Title: Expecting Better
Author: Emily Oster
Rating Out of 5: 3.5 (Liked this)
My Bookshelves: Medical, Non-fiction, Pregnancy
Dates read: 17th August – 25th September 2021
Format: Non-fictional text, Novel
Publisher: Orion Spring
5th sentence, 74th page: In one study the miscarriage rate was 4.4 percent for women under 20, 6.7 percent for women 20 to 35 and almost 19 percent for women over 35.
Award-winning economist Emily Oster debunks myths about pregnancy to empower women while they’re expecting.
When Oster was expecting her first child, she felt powerless to make the right decisions for her pregnancy, so she drew on her own experience and went in search of the real facts – by using an economist’s tool.
In Expecting Better she overturns standard recommendations for:
- bed rest
She also puts into context the blanket guidelines for antenatal testing, weight gain, risks of pregnancy over the age of thirty-five, and nausea, among others.
This was an incredibly unique take and spin on the whole pregnancy thing. Most of the time it out and out disagreed with what we see as the conventional wisdom. And, whilst I may not agree with everything in this, I was most definitely intrigued with the ideas and discussions set forth.

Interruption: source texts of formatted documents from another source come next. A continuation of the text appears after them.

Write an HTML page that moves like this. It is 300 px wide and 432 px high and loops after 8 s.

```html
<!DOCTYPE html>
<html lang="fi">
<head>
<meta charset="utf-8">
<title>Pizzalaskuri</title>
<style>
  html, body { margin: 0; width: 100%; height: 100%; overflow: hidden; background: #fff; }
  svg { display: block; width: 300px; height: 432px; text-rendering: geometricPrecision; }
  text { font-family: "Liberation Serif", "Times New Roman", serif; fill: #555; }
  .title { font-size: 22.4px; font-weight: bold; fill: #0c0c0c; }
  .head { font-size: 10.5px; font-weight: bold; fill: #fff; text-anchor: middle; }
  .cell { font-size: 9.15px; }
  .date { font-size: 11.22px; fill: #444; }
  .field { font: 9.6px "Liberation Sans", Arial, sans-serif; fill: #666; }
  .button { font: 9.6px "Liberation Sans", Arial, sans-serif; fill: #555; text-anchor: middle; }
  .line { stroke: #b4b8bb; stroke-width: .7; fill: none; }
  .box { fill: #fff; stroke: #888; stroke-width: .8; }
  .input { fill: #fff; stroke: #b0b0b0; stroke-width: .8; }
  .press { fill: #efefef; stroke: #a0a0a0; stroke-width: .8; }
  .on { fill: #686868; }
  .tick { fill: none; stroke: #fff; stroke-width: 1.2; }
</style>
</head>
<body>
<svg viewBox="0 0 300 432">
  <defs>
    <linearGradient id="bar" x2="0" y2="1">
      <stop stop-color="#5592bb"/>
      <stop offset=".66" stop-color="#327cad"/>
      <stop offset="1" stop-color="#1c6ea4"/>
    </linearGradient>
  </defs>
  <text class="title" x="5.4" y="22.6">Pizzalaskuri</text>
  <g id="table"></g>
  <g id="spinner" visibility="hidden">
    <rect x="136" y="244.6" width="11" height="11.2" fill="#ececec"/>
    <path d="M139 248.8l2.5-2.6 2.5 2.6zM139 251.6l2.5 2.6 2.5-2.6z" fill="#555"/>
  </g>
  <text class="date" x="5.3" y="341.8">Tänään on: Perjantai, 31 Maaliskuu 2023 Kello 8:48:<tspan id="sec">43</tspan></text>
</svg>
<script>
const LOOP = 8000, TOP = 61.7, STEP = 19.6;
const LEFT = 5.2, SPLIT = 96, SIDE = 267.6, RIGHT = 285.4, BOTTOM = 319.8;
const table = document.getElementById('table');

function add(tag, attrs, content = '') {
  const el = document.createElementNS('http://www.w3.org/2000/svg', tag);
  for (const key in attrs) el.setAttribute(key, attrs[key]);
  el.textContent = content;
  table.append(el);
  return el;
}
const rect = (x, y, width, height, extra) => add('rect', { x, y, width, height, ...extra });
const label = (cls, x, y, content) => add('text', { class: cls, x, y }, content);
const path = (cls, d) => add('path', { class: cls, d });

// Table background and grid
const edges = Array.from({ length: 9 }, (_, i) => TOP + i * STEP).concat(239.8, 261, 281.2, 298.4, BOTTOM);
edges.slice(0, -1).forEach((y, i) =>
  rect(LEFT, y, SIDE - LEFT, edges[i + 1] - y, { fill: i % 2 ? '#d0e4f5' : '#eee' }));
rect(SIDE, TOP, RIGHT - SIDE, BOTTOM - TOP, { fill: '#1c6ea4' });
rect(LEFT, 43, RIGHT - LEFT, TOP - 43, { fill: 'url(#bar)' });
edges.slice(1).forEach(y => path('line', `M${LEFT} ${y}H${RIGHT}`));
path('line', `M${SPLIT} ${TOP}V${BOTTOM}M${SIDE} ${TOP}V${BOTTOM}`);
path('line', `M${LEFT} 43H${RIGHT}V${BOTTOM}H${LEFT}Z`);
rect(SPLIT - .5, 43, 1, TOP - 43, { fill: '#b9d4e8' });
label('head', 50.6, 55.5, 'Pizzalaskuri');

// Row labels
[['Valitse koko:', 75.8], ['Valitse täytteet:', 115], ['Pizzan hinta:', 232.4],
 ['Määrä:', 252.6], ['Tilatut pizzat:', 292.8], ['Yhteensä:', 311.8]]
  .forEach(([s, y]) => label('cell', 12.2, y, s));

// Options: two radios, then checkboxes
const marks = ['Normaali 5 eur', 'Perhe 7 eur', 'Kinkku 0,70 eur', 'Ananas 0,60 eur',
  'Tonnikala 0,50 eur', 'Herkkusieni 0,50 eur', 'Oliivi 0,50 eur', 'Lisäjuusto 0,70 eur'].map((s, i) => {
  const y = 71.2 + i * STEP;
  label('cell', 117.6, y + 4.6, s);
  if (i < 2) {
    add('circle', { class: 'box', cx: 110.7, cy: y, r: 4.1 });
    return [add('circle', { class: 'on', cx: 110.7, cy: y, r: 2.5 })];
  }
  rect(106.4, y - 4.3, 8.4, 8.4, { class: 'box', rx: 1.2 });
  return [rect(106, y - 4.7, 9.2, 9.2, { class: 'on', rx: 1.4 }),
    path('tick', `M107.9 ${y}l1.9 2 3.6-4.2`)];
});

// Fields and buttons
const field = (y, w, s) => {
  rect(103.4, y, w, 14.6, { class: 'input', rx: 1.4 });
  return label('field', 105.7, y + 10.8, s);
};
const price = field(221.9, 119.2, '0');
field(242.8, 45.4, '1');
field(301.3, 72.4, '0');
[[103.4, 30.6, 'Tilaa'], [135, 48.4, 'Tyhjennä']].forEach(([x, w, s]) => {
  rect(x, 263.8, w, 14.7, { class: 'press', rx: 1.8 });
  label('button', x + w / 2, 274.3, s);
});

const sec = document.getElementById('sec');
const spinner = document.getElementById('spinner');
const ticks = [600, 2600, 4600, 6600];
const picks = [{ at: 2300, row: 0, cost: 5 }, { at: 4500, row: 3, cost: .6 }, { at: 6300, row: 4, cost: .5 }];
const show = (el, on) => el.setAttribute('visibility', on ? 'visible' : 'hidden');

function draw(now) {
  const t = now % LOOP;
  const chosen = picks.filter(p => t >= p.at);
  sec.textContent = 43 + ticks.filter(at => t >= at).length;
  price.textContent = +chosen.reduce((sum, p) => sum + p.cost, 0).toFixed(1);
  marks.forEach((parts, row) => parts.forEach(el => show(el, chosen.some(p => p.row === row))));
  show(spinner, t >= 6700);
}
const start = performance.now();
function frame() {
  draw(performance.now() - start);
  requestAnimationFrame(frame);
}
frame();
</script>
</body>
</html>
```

Although I didn’t necessarily agree with everything in this book, I did love how the evidence was presented. That, and the fact that as Oster pointed out, everyone has different cost / benefit analyses and so should be equally educated. It also made me feel better about the little bit of caffeine I consume every week in my one or two coffees… that alone made me incredibly happy.
I also loved that throughout this Oster used numbers to weigh up the evidence. I may not be great at doing statistical analysis, but I am good at understanding it and using this to weigh up my decision making. In fact, there’s been a few more controversial topics / decisions in my pregnancy which have used pretty much the same system.
All in all, I found this to be a very, very worthwhile buy. As I said, there were some things I just didn’t agree with, but as Oster points out, she looked at the numbers and made her decision. I (or her friends) look at them and make another choice. It certainly made me feel a lot more settled and comfortable in my pregnancy decision making.